*Exercise*: Show every line of the records below that contains the word "color".

*Dataset records*:
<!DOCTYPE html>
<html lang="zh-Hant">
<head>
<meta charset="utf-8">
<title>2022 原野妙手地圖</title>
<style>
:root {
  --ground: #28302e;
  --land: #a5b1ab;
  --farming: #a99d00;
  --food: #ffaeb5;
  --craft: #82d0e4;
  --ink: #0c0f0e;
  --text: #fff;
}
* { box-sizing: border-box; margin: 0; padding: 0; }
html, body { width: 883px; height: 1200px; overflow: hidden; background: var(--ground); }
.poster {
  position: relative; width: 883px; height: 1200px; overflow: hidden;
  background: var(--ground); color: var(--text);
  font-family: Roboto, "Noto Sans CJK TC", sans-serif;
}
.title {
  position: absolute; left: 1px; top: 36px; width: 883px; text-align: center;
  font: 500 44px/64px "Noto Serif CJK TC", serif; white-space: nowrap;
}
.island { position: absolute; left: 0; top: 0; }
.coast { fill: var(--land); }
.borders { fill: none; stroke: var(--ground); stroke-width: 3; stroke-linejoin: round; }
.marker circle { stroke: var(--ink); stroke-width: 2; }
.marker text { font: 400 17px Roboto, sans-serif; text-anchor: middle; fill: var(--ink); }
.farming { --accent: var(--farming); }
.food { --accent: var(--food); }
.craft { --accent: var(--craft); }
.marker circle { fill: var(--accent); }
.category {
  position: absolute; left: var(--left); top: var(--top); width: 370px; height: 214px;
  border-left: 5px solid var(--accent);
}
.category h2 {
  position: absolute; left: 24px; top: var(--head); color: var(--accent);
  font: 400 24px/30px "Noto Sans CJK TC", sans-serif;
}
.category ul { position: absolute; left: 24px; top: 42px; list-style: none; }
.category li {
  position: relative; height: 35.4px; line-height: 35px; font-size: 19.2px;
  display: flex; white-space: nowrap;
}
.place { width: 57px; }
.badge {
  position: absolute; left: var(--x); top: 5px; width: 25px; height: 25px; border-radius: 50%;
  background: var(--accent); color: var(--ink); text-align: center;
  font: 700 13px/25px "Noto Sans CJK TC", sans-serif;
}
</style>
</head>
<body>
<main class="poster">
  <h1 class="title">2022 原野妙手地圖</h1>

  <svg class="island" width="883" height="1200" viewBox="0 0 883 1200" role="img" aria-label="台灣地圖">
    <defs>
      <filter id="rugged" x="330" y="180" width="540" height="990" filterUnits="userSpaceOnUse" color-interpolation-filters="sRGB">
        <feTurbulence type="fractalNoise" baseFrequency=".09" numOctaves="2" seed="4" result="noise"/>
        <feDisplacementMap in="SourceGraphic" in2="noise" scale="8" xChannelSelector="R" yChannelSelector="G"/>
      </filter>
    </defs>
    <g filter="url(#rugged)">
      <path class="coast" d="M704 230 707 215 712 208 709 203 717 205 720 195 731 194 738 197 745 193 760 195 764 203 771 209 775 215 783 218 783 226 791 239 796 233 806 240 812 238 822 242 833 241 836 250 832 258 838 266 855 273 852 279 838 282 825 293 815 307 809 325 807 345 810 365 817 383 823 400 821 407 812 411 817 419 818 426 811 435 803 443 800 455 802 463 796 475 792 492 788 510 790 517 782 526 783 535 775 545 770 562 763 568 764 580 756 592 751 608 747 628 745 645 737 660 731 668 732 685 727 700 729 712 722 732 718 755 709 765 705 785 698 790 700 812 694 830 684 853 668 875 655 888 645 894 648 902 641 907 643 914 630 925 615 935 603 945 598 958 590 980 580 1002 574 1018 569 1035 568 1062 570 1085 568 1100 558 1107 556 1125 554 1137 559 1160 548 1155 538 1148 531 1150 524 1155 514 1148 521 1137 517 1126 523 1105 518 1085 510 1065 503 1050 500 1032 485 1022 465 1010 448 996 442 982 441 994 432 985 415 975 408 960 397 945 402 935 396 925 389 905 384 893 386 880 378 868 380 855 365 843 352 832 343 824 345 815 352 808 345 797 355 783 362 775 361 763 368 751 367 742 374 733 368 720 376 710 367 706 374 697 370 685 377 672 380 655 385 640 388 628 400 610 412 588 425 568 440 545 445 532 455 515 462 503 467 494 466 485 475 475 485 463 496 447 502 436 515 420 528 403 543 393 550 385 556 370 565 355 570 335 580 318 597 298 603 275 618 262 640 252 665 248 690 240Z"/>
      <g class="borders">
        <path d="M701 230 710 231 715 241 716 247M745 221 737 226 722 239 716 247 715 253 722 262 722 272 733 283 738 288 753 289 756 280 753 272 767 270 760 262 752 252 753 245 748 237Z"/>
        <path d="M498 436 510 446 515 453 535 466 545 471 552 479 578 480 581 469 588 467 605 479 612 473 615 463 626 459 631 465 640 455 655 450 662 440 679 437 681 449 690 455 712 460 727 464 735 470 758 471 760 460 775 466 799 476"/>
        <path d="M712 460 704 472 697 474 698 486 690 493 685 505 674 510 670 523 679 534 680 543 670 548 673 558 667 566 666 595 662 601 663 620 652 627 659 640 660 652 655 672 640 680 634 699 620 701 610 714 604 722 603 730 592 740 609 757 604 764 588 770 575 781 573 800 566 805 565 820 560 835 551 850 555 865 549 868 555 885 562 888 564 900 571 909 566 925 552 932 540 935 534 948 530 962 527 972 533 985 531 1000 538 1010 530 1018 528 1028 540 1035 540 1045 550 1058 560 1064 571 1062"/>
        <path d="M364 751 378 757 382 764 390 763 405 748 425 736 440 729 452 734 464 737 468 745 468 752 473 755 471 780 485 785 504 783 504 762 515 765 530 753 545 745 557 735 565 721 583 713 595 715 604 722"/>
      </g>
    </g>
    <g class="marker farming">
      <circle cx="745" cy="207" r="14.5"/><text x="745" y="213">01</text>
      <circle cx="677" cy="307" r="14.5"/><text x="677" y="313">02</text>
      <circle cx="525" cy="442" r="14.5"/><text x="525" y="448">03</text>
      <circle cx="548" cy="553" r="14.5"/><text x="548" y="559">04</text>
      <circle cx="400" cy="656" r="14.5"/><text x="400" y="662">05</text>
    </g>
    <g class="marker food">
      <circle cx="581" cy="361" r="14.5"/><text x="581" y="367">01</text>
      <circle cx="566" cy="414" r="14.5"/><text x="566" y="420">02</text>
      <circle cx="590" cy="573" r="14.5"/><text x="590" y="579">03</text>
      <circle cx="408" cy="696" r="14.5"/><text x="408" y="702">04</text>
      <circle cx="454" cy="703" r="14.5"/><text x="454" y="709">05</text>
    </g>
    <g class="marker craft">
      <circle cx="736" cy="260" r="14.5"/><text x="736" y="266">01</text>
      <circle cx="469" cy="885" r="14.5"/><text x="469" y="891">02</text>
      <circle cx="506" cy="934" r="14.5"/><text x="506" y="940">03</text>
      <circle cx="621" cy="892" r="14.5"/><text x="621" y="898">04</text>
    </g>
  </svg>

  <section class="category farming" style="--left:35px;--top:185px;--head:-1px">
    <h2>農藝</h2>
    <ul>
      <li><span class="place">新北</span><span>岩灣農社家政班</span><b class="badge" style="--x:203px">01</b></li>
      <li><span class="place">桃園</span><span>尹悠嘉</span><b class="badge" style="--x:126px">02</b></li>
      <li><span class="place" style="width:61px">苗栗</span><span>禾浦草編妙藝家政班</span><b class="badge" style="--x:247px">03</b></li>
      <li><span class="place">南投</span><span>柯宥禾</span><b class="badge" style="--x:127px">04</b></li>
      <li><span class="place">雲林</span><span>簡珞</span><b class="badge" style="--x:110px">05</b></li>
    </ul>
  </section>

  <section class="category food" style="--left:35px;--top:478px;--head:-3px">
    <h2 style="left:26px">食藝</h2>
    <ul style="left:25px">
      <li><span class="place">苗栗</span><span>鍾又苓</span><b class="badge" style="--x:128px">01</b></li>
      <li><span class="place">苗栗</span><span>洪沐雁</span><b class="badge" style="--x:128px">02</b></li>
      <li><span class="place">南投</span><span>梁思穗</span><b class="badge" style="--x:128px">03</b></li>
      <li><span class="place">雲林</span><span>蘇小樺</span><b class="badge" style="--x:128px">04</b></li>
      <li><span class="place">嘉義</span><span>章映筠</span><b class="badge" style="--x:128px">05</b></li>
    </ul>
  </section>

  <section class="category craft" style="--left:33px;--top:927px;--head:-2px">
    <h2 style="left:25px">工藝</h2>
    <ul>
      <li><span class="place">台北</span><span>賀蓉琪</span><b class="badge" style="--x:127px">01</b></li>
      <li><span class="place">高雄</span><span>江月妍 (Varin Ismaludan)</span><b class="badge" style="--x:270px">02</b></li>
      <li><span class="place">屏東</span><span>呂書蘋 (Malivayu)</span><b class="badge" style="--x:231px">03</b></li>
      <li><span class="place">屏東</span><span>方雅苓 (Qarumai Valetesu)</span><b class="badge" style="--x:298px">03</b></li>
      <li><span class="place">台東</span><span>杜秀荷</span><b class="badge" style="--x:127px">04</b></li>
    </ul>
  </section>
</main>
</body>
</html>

*Response*:
  background: var(--ground); color: var(--text);
  position: absolute; left: 24px; top: var(--head); color: var(--accent);
  background: var(--accent); color: var(--ink); text-align: center;
      <filter id="rugged" x="330" y="180" width="540" height="990" filterUnits="userSpaceOnUse" color-interpolation-filters="sRGB">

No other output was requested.